His wife, the former Alda McCoy of Evansville, died in 1955. She was a well-known pianist here and gave piano lesson for many years.

Honig had been in the rest home more than a year recovering from a fractured pelvis received when he tried to leave another rest home here.

Surviving are two sisters, Mrs. H. H. John of Tucson, Ariz., and Mrs. Rose Anderson of Checotah, Okla., and a nephew, Dr. Stephen L. Johnson of Evansville.

Friends may call after 6 p.m. Saturday at Alexander Funeral Home East Chapel.

The Rockport Journal, May 11, 1962

Designer of Lincoln Pioneer Village Dies

George H. Honig, 87, who designed and supervised construction of the Lincoln Pioneer Village in Rockport, died at 4 a. m. last Friday at the Newton Rest Home in Evansville. He had been in declining health for several years.

Mr. Honig was a prominent sculptor, painter, historian and collector. He had accumulated huge stacks of historical data, much of it connected with pioneer families of this county, during a lifetime of research through court house records and other sources. His ambition was to get this data assembled into usable form but he never succeeded in getting proper assistance for this meticulous job and was unable, at an advanced age, to do it himself.

Mr. Honig's dream of turning this area into a Lincoln paradise never materialized but he did much to promote the story of Lincoln's boyhood days in Indiana. The Lincoln Village, dedicated in 1935, has attracted more than a quarter million visitors to Rockport.

Some of Honig's more familiar works are the bronze groups on the Memorial Coliseum in Evansville, other historical markers there and bronze tablets at Audubon Park and in Henderson. He also created hundreds of paintings during his lifetime as an artist of varied talents.

Mr. Honig was a native of Rockport. His wife, Alda McCoy Honig, well known pianist, died in 1955.

Surviving are two sisters, Mrs. H. H. John of Tucson, Ariz., and Mrs. Rose Anderson, of Checotah, Okla.; and a nephew, Dr. Stephen L. Johnson, of Evansville.

Funeral services were held Monday at the Alexander funeral home in Evansville with burial in Mt. Zion cemetery west of Rockport.

The Rockport Democrat, May 11, 1962

George H. Honig Dies in Evansville

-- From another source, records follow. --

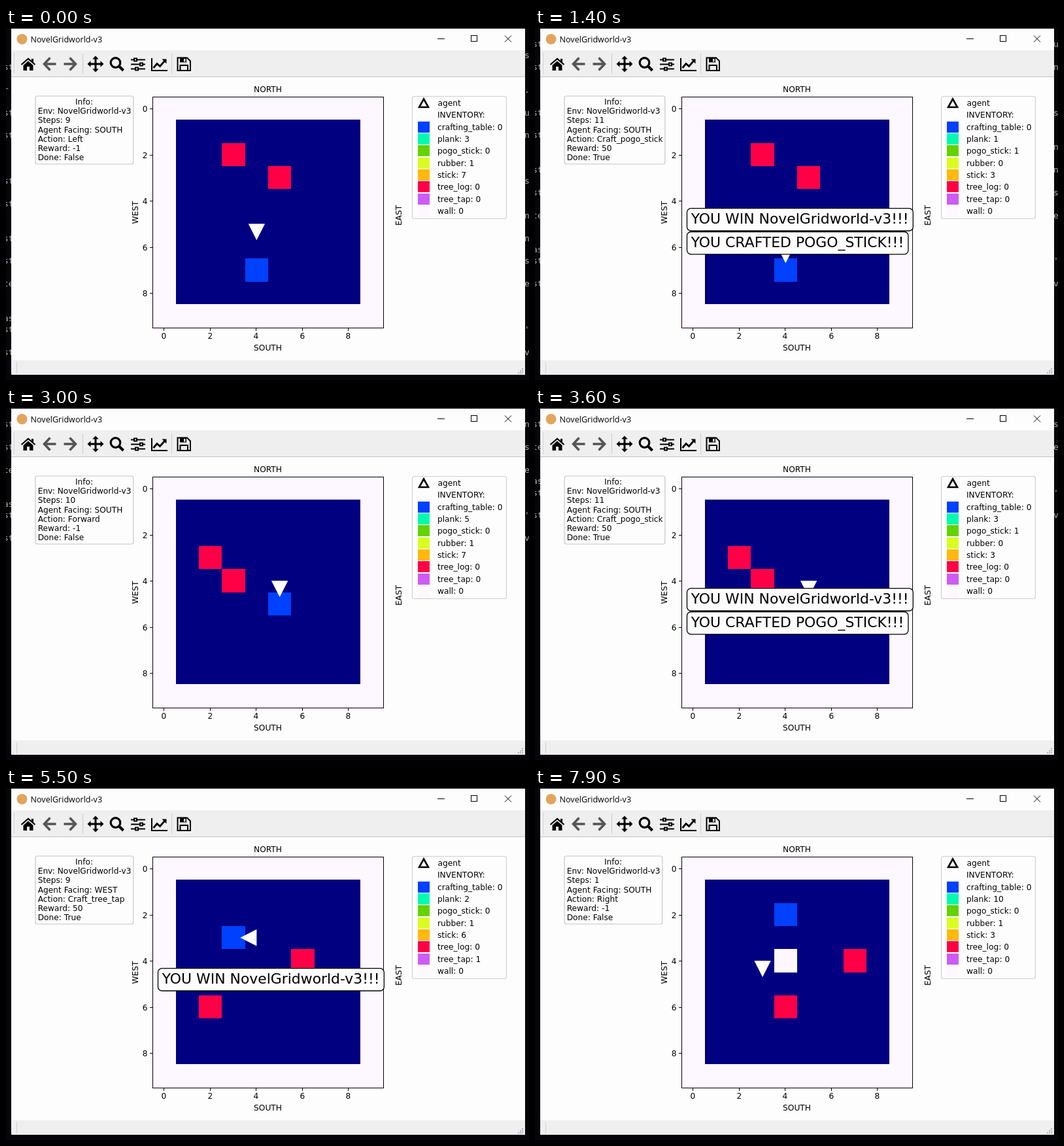
These frames come from a looping animation (800 px wide and 538 px high, 8 s). An HTML page with a canvas:

```html
<!DOCTYPE html>
<html lang="en">
<head>
<meta charset="utf-8">
<title>NovelGridworld-v3</title>
<style>
html, body { margin: 0; width: 100%; height: 100%; overflow: hidden; background: #08050a; }
canvas { display: block; }
</style>
</head>
<body>
<canvas id="stage" width="800" height="538"></canvas>
<script>
const ctx = document.getElementById('stage').getContext('2d');
const LOOP = 8000, TICK = 100, CELL = 35.28, LEFT = 224.6, TOP = 105.3;
const SANS = '"DejaVu Sans", Verdana, sans-serif';
const FONT = '12.2px ' + SANS;
const DIRS = ['NORTH', 'EAST', 'SOUTH', 'WEST'];
const MOVES = [[0, -1], [1, 0], [0, 1], [-1, 0]];
const NAMES = { L: 'Left', R: 'Right', F: 'Forward' };
const COLORS = {
  crafting_table: '#0040ff', plank: '#00fbb0', pogo_stick: '#63d200', rubber: '#d9fd22',
  stick: '#ffb80c', tree_log: '#ff0047', tree_tap: '#cc5cf4', wall: '#fdf8ff'
};
const RECIPES = {
  pogo_stick: { plank: -2, stick: -4, rubber: -1, pogo_stick: 1 },
  tree_tap: { plank: -5, stick: -1, tree_tap: 1 },
  plank: { plank: 4 }
};

// acts: L/R turn, F forward, C craft the goal item
const EPISODES = [
  { start: 0, gap: 200, first: 9, pos: [4, 5], dir: 3, acts: 'LFC', goal: 'pogo_stick',
    table: [4, 7], trees: [[3, 2], [5, 3]], inv: { plank: 3, rubber: 1, stick: 7 } },
  { start: 1600, gap: 150, first: 1, pos: [2, 2], dir: 0, acts: 'LLLFFFRFFFC', goal: 'pogo_stick',
    table: [5, 5], trees: [[2, 3], [3, 4]], inv: { plank: 5, rubber: 1, stick: 7 } },
  { start: 4300, gap: 150, first: 1, pos: [7, 6], dir: 1, acts: 'LFFFLFFFC', goal: 'tree_tap',
    table: [3, 3], trees: [[6, 4], [2, 6]], inv: { plank: 7, rubber: 1, stick: 7 } },
  { start: 6700, gap: 150, first: 1, pos: [3, 5], dir: 3, acts: 'C', goal: 'plank',
    table: [2, 5], trees: [[3, 2], [6, 6]], inv: { plank: 2, rubber: 1, stick: 3 } },
  { start: 7900, gap: 150, first: 1, pos: [3, 4], dir: 1, acts: 'R', goal: 'tree_tap',
    table: [4, 2], trees: [[7, 4], [4, 6]], wall: [4, 4], inv: { plank: 10, rubber: 1, stick: 3 } }
];

// Terminal output behind the window: [lines above the last, left edge, right edge]
const LOG = [
  [0, 'st', 'v1'], [2, 'st', "'s"], [3, 'as', ''], [6, 'te', 'ex'], [8, 'st', 'su'],
  [10, 'st', 'ns'], [12, '', 'ns'], [13, 'st', ''], [15, 'st', 'st'], [19, 'st', 'ns'],
  [21, 'st', 'ur'], [23, 'r ', '.'], [25, 'st', ''], [26, '', 's']
];
const PRINTS = [200, 400, 400, 400, 1300, 1300, 1600, 1750, 1900, 2050, 2200, 2350, 2500, 2650,
  2800, 2950, 3000, 3100, 3100, 4000, 4000, 4300, 4300, 4450, 4600, 4750, 4900, 5050, 5200, 5350];

function stateAt(t) {
  const ep = EPISODES.filter(e => e.start <= t).pop();
  const count = Math.min(ep.acts.length, Math.floor((t - ep.start) / ep.gap) + 1);
  const solid = [ep.table, ...ep.trees];
  if (ep.wall) solid.push(ep.wall);
  let [x, y] = ep.pos, dir = ep.dir, act = '';
  const inv = { ...ep.inv };
  for (act of ep.acts.slice(0, count)) {
    if (act === 'L') dir = (dir + 3) % 4;
    if (act === 'R') dir = (dir + 1) % 4;
    if (act === 'F') {
      const nx = x + MOVES[dir][0], ny = y + MOVES[dir][1];
      if (!solid.some(s => s[0] === nx && s[1] === ny)) [x, y] = [nx, ny];
    }
    if (act === 'C') {
      for (const k in RECIPES[ep.goal]) inv[k] = (inv[k] || 0) + RECIPES[ep.goal][k];
    }
  }
  return { ep, x, y, dir, inv, done: act === 'C', steps: ep.first + count - 1,
    action: NAMES[act] || 'Craft_' + ep.goal };
}

function rect(x, y, w, h, color) {
  ctx.fillStyle = color;
  ctx.fillRect(x, y, w, h);
}

function text(str, x, y, font = FONT, align = 'left', color = '#000') {
  ctx.font = font;
  ctx.textAlign = align;
  ctx.fillStyle = color;
  ctx.fillText(str, x, y);
}

function path(points, closed) {
  ctx.beginPath();
  points.forEach(p => ctx.lineTo(p[0], p[1]));
  if (closed) ctx.closePath();
}

function poly(points, color) {
  path(points, true);
  ctx.fillStyle = color;
  ctx.fill();
}

function line(points, color = '#000', width = 1, closed = false) {
  path(points, closed);
  ctx.strokeStyle = color;
  ctx.lineWidth = width;
  ctx.stroke();
}

function ring(x, y, r, width) {
  ctx.beginPath();
  ctx.arc(x, y, r, 0, 7);
  ctx.strokeStyle = '#000';
  ctx.lineWidth = width;
  ctx.stroke();
}

function panel(x, y, w, h, r, stroke, width) {
  ctx.beginPath();
  ctx.roundRect(x, y, w, h, r);
  ctx.fillStyle = '#fefdfe';
  ctx.fill();
  ctx.strokeStyle = stroke;
  ctx.lineWidth = width;
  ctx.stroke();
}

function sideText(str, x, y) {
  ctx.save();
  ctx.translate(x, y);
  ctx.rotate(-Math.PI / 2);
  text(str, 0, 0, FONT, 'center');
  ctx.restore();
}

function terminal(t) {
  rect(0, 0, 800, 538, '#08050a');
  const scrolled = PRINTS.filter(p => p <= t).length;
  const font = '13px "DejaVu Sans Mono", monospace';
  for (const [k, a, b] of LOG) {
    const y = 500 - 17.45 * (k + scrolled);
    text(a, -4, y, font, 'left', '#b0aeb0');
    text(b, 793, y, font, 'left', '#b0aeb0');
  }
}

function titleBar() {
  rect(8, 1, 786, 529, '#fefdfe');
  ctx.beginPath();
  ctx.arc(24.5, 17, 8, 0, 7);
  ctx.fillStyle = '#e3a45c';
  ctx.fill();
  text('NovelGridworld-v3', 37.5, 21.5, '12.6px "Open Sans", "Noto Sans", sans-serif');
  line([[660, 16.5], [671, 16.5]]);
  ctx.strokeRect(711.5, 11.5, 9, 9);
  line([[763, 11.5], [773, 21.5]]);
  line([[773, 11.5], [763, 21.5]]);
}

function arrow(x, flip) {
  const s = flip ? -1 : 1;
  line([[x + s, 45.5], [x - 8 * s, 55], [x + s, 64.5]], '#555', 3.6);
  line([[x - 7 * s, 55], [x + 10 * s, 55]], '#555', 3.6);
}

function toolBar() {
  rect(8, 34, 786, 40, '#f0eff0');
  rect(8, 74, 786, 1, '#c4c2c4');
  for (let y = 38; y < 71; y += 3) rect(12, y, 1, 1.5, '#bbb');
  rect(117, 39, 1, 31, '#cccacc');
  rect(253, 39, 1, 31, '#cccacc');

  // home
  line([[23.5, 56], [34, 47], [44.5, 56]], '#000', 2.3);
  rect(39, 47, 3, 6, '#000');
  poly([[26.5, 57], [34, 50.5], [41.5, 57], [41.5, 65], [36, 65], [36, 59], [32, 59], [32, 65], [26.5, 65]], '#000');

  arrow(66.5, false);
  arrow(98.5, true);

  // pan
  line([[137, 46], [137, 64]], '#000', 3);
  line([[128, 55], [146, 55]], '#000', 3);
  for (const [dx, dy] of MOVES) {
    const cx = 137 + dx * 7.5, cy = 55 + dy * 7.5;
    poly([[cx + dx * 5, cy + dy * 5], [cx + dy * 4.7, cy + dx * 4.7], [cx - dy * 4.7, cy - dx * 4.7]], '#000');
  }

  // zoom
  ring(167.5, 53, 7.3, 3.2);
  line([[172.5, 58], [179.5, 65]], '#000', 4.2);

  // sliders
  [[48.5, 198], [55.5, 207], [62.5, 200]].forEach(([y, x]) => {
    line([[191, y], [213, y]], '#000', 2);
    rect(x - 3, y - 3, 6, 6, '#000');
    rect(x - 1, y - 1, 2, 2, '#f0eff0');
  });

  // chart
  line([[223, 46], [223, 65], [247, 65]], '#000', 2);
  line([[225.5, 61], [231, 54.5], [235.5, 58.5], [243, 50]], '#000', 2.8);
  poly([[238.5, 47.5], [245.5, 47.5], [245.5, 54.5]], '#000');

  // save
  line([[262.5, 45.5], [277, 45.5], [282, 50.5], [282, 65], [262.5, 65]], '#000', 2, true);
  rect(266, 46, 10, 6.5, '#000');
  rect(272, 47, 2.5, 4.5, '#f0eff0');
  ctx.strokeRect(266.5, 57, 11.5, 8);
}

function statusBar() {
  rect(8, 508, 786, 22, '#f0eff0');
  rect(16, 511, 1, 17, '#d0ced0');
  for (let i = 0; i < 3; i++)
    for (let j = 0; j <= i; j++) rect(789 - 3 * j, 520 + 3 * i, 2, 2, '#b4b2b4');
}

function tile([c, r], color) {
  const x = Math.round(LEFT + c * CELL), y = Math.round(TOP + r * CELL);
  rect(x, y, Math.round(LEFT + (c + 1) * CELL) - x, Math.round(TOP + (r + 1) * CELL) - y, color);
}

function plot(s) {
  rect(225, 105, 353, 353, COLORS.wall);
  rect(260, 140, 282, 282, '#000080');
  tile(s.ep.table, COLORS.crafting_table);
  s.ep.trees.forEach(p => tile(p, COLORS.tree_log));
  if (s.ep.wall) tile(s.ep.wall, COLORS.wall);

  const cx = LEFT + (s.x + 0.5) * CELL, cy = TOP + (s.y + 0.5) * CELL;
  const [dx, dy] = MOVES[s.dir];
  poly([[cx + dx * 25, cy + dy * 25], [cx + dy * 12.7, cy + dx * 12.7], [cx - dy * 12.7, cy - dx * 12.7]], '#fff');

  ctx.strokeStyle = '#000';
  ctx.lineWidth = 1;
  ctx.strokeRect(224.5, 105.5, 353, 353);
  for (let k = 0; k < 10; k += 2) {
    const x = Math.round(LEFT + (k + 0.5) * CELL) - 0.5, y = Math.round(TOP + (k + 0.5) * CELL) + 0.5;
    line([[x, 459], [x, 463]]);
    line([[220, y], [224, y]]);
    text(k, x, 475, FONT, 'center');
    text(k, 216.5, y + 4.5, FONT, 'right');
  }
  text('NORTH', 400.5, 98, FONT, 'center');
  text('SOUTH', 400.5, 493, FONT, 'center');
  sideText('WEST', 201.5, 282);
  sideText('EAST', 604.5, 286.5);
}

function info(s) {
  const rows = ['Env: NovelGridworld-v3', 'Steps: ' + s.steps, 'Agent Facing: ' + DIRS[s.dir],
    'Action: ' + s.action, 'Reward: ' + (s.done ? 50 : -1), 'Done: ' + (s.done ? 'True' : 'False')];
  ctx.font = FONT;
  const width = Math.max(...rows.map(r => ctx.measureText(r).width));
  panel(45, 104, width + 7, 104, 3, '#c8c6c8', 1.2);
  text('Info:', 106, 117);
  rows.forEach((r, i) => text(r, 48.7, 131.3 + i * 14.15));
}

function legend(s) {
  panel(621.5, 104.5, 144, 187, 3, '#d0ced0', 1.2);
  line([[639, 108.5], [646, 121], [632, 121]], '#000', 2.6, true);
  text('agent', 660.5, 119);
  text('INVENTORY:', 660, 137.3);
  Object.keys(COLORS).forEach((name, i) => {
    const y = 151.2 + i * 18.36;
    rect(630, Math.round(y - 8.7), 18, 17, COLORS[name]);
    text(name + ': ' + (s.inv[name] || 0), 660, y + 4.4);
  });
}

function banner(str, y) {
  const font = '21.9px ' + SANS;
  ctx.font = font;
  panel(232.5, y, ctx.measureText(str).width + 13, 34.3, 6, '#000', 1.3);
  text(str, 238.7, y + 23.4, font);
}

function draw(now) {
  const t = Math.floor((now % LOOP) / TICK) * TICK;
  const s = stateAt(t);
  terminal(t);
  titleBar();
  toolBar();
  statusBar();
  plot(s);
  info(s);
  legend(s);
  if (s.done) {
    banner('YOU WIN NovelGridworld-v3!!!', 275.7);
    if (s.ep.goal === 'pogo_stick') banner('YOU CRAFTED POGO_STICK!!!', 311.5);
  }
}

let origin = null;
function frame(now) {
  if (origin === null) origin = now;
  draw(now - origin);
  requestAnimationFrame(frame);
}
draw(0);
requestAnimationFrame(frame);
</script>
</body>
</html>
```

George H. Honig, 87, died early Friday in the Newton Rest Home at Evansville.

Well known throughout the tri-state area for his works of art sculpture, he had been in failing health for several years. A year ago, he suffered pelvic injuries in a fall at another nursing home.

Probably his greatest living memorial is the Lincoln Pioneer Village here which he designed and helped to build in 1935. His other well known works include two bronze memorial war groups in the Evansville Coliseum, the memorial at the site of the old Erie Canal on the court house lawn there, bronze tablets honoring Kentucky Pioneers at the Henderson County court house, the Audubon Memorial in Henderson's Sunset Park, and others. Many of his plaques and memorial pieces can be seen in and around Rockport.

He was an avid Lincoln scholar and painter and and in 1957 was named the first honorary member of the Evansville College Chapter of Kappa Pi, national art fraternity.

Honig's dream was to make Rockport a Lincoln shrine that would attract thousands of visitors a year. With the increase in tourist interest here, that dream may have become a reality.

He had been a widow since 1955, following the death of his wife, Alda McCoy Honig, a well-known pianist.

He is survived by two sisters, Mrs. H. H. John, of Tucson, Ariz., and Mrs. Rose Anderson, Checotah, Okla., and several nieces and nephews.

Funeral services were held Monday morning at Alexander Chapel in Evansville with continued services at the graveside in Mt. Zion cemetery conducted by the Rev. Barthol Rogers.